ABI Research forecasts that by the end of 2013, about 1.4 billion devices in the wild will be equipped with HTML5-compatible browsers. Despite this tantalizing opportunity for new HTML-enabled web apps, however, the “vast majority” of developers continue to create “native model” apps rather than web apps, reports the analyst firm.
“While some two years ago it still looked like 2013 could be the Year of Web App, it’s now looking like that this will prove more like the Year of Hybrid,” says ABI senior analyst Aapo Markkanen. “HTML5 is making strides, but mainly through developers that take advantage of increasingly capable cross-platform development tools. Meanwhile, there aren’t many signs of full-blown web apps effectively challenging the native way.”
Markkanen expects two trends to boost the development and use of web apps:

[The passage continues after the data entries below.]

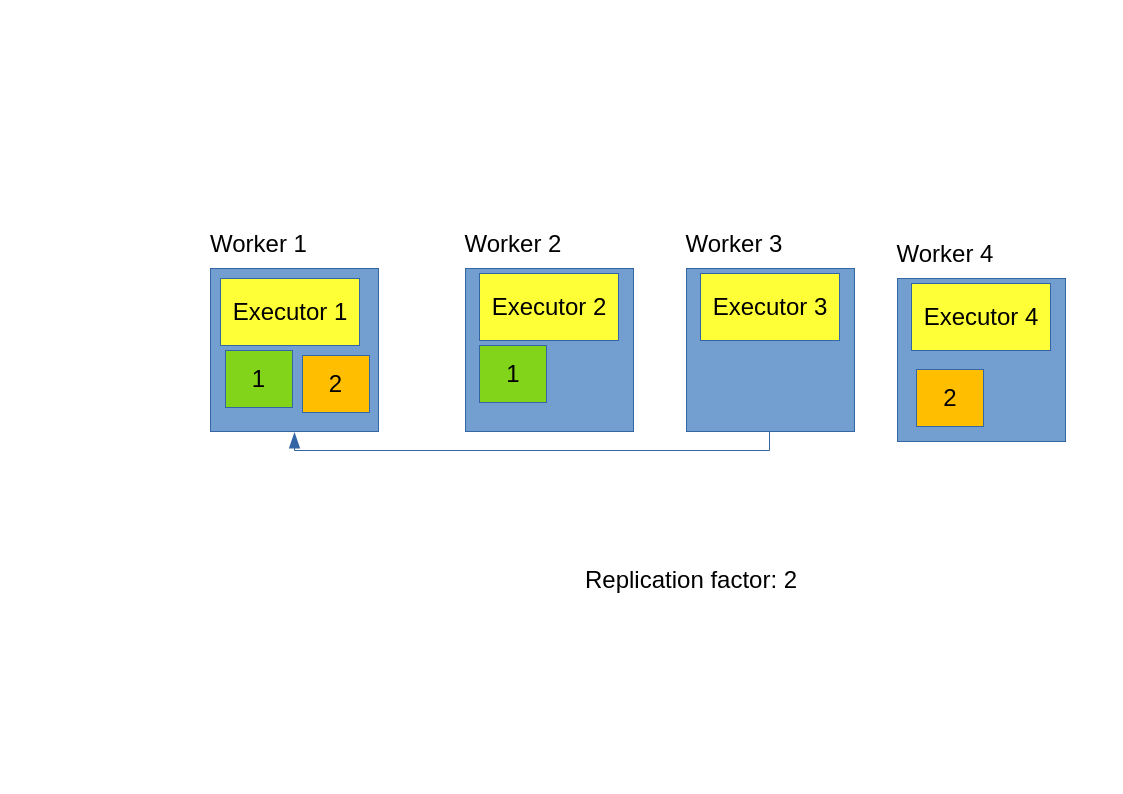
<!DOCTYPE html>
<html lang="en">
<head>
<meta charset="utf-8">
<title>Replication factor: 2</title>
<style>
:root {
  --paper: #ffffff;
  --ink: #000000;
  --line: #3465a4;
  --worker: #729fcf;
  --executor: #ffff38;
  --block-one: #81d41a;
  --block-two: #ffbf00;
}
* { box-sizing: border-box; margin: 0; }
html, body { width: 1123px; height: 794px; overflow: hidden; background: var(--paper); }
.diagram {
  position: relative;
  width: 1123px;
  height: 794px;
  color: var(--ink);
  font: 24px/28px "Liberation Sans", Arial, sans-serif;
  white-space: nowrap;
}
.worker { position: absolute; left: var(--x); top: var(--y); width: 169px; height: 164px; }
.worker h2 { position: absolute; left: 0; top: -38px; font: inherit; }
.machine { width: 100%; height: 100%; background: var(--worker); border: 1px solid var(--line); }
.executor, .block {
  position: absolute;
  left: var(--x);
  top: var(--y);
  display: flex;
  align-items: center;
  justify-content: center;
  border: 1px solid var(--line);
}
.executor { width: 140px; height: 68px; background: var(--executor); }
.block { width: 68px; height: 58px; }
.block.one { background: var(--block-one); }
.block.two { background: var(--block-two); }
.connector { position: absolute; left: 0; top: 0; }
.connector polyline { fill: none; stroke: var(--line); stroke-width: 1; }
.connector polygon { fill: var(--line); }
.note { position: absolute; left: 585px; top: 566px; }
</style>
</head>
<body>
<main class="diagram">
  <section class="worker" style="--x:210px; --y:268px">
    <h2>Worker 1</h2>
    <div class="machine"></div>
    <div class="executor" style="--x:10px; --y:9.5px">Executor 1</div>
    <div class="block one" style="--x:14.5px; --y:82px">1</div>
    <div class="block two" style="--x:91.5px; --y:86.5px">2</div>
  </section>

  <section class="worker" style="--x:464.5px; --y:268px">
    <h2>Worker 2</h2>
    <div class="machine"></div>
    <div class="executor" style="--x:14.5px; --y:5px">Executor 2</div>
    <div class="block one" style="--x:14.5px; --y:77px">1</div>
  </section>

  <section class="worker" style="--x:685.5px; --y:268px">
    <h2>Worker 3</h2>
    <div class="machine"></div>
    <div class="executor" style="--x:14.5px; --y:5px">Executor 3</div>
  </section>

  <section class="worker" style="--x:896.5px; --y:277.5px">
    <h2>Worker 4</h2>
    <div class="machine"></div>
    <div class="executor" style="--x:14.5px; --y:5px">Executor 4</div>
    <div class="block two" style="--x:19.5px; --y:91.5px">2</div>
  </section>

  <svg class="connector" width="1123" height="794" viewBox="0 0 1123 794" aria-hidden="true">
    <polyline points="769.5,432 769.5,450.5 294.5,450.5 294.5,446"/>
    <polygon points="294.5,432 300.2,448.5 288.8,448.5"/>
  </svg>

  <p class="note">Replication factor: 2</p>
</main>
</body>
</html>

- OS support — “First, it’s expected that the support for HTML5 features and browsers will be gradually baked deeper into operating systems, making the web apps speedier and more responsive. This will be partially driven by the upcoming wave of open-source platforms — Firefox OS, Sailfish, Tizen, and Ubuntu — but at the end of the day the most significant factor may turn out to be Android’s eventual convergence with Chrome.”
- Hardware support — “There’s a lot of scope to achieve a more robust HTML5 support already in the chip level. Especially Intel has lately displayed strategic interest in pushing the envelope here. Also Samsung’s collaboration with Mozilla to develop a whole new browser engine, dubbed Servo, is worth following. A truly ground-up mobile browser could certainly ease the bottleneck that currently holds back the mobile web.”

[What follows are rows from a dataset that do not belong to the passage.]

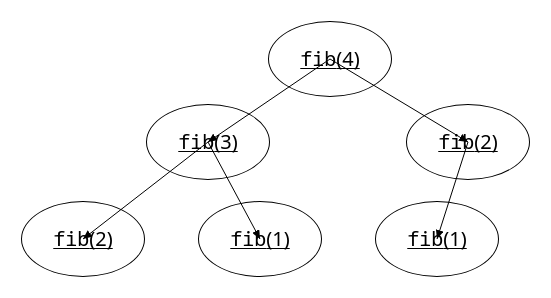
<!DOCTYPE html>
<html lang="en">
<head>
<meta charset="utf-8">
<title>Fibonacci call tree</title>
<style>
  :root {
    --ink: #000;
    --paper: #fff;
    --node-width: 124px;
    --node-height: 76px;
  }
  * { box-sizing: border-box; }
  html, body { margin: 0; overflow: hidden; background: var(--paper); }
  .call-tree {
    position: relative;
    width: 551px;
    height: 298px;
    overflow: hidden;
    background: var(--paper);
    color: var(--ink);
  }
  .call {
    position: absolute;
    left: var(--x);
    top: var(--y);
    width: var(--node-width);
    height: var(--node-height);
    display: flex;
    align-items: center;
    justify-content: center;
    border: 1px solid var(--ink);
    border-radius: 50%;
    font: 20px/28px "Noto Sans", "Open Sans", sans-serif;
    white-space: nowrap;
  }
  .label {
    text-decoration: underline;
    text-decoration-thickness: 1px;
    text-underline-offset: 2px;
    text-decoration-skip-ink: none;
  }
  .label code { font: 20px/28px "Noto Sans Mono", "DejaVu Sans Mono", monospace; }
  .edges { position: absolute; inset: 0; display: block; }
  .edges line { stroke: var(--ink); stroke-width: 1; marker-end: url(#arrow); }
  .edges marker path { fill: var(--ink); }
</style>
</head>
<body>
<main class="call-tree">
  <div class="call" style="--x:268px;--y:21px"><span class="label"><code>fib</code>(4)</span></div>
  <div class="call" style="--x:146px;--y:104px"><span class="label"><code>fib</code>(3)</span></div>
  <div class="call" style="--x:406px;--y:104px"><span class="label"><code>fib</code>(2)</span></div>
  <div class="call" style="--x:21px;--y:201px"><span class="label"><code>fib</code>(2)</span></div>
  <div class="call" style="--x:198px;--y:201px"><span class="label"><code>fib</code>(1)</span></div>
  <div class="call" style="--x:375px;--y:201px"><span class="label"><code>fib</code>(1)</span></div>

  <svg class="edges" width="551" height="298" viewBox="0 0 551 298" aria-hidden="true">
    <defs>
      <marker id="arrow" markerUnits="userSpaceOnUse" markerWidth="9" markerHeight="8" refX="9" refY="4" orient="auto">
        <path d="M0 0L9 4L0 8Z"/>
      </marker>
    </defs>
    <line x1="330" y1="59" x2="208" y2="142"/>
    <line x1="330" y1="59" x2="468" y2="142"/>
    <line x1="208" y1="142" x2="83" y2="239"/>
    <line x1="208" y1="142" x2="260" y2="239"/>
    <line x1="468" y1="142" x2="437" y2="239"/>
  </svg>
</main>
</body>
</html>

These findings come from ABI Research’s “Mobile Applications Research Service,” which tracks technologies enabling new and transformative applications. The study also examines the economic side of the app industry, sizing the addressable market and measuring how much revenue the releases will generate. Further information regarding this and other ABI Research market studies are available on ABI’s website, here.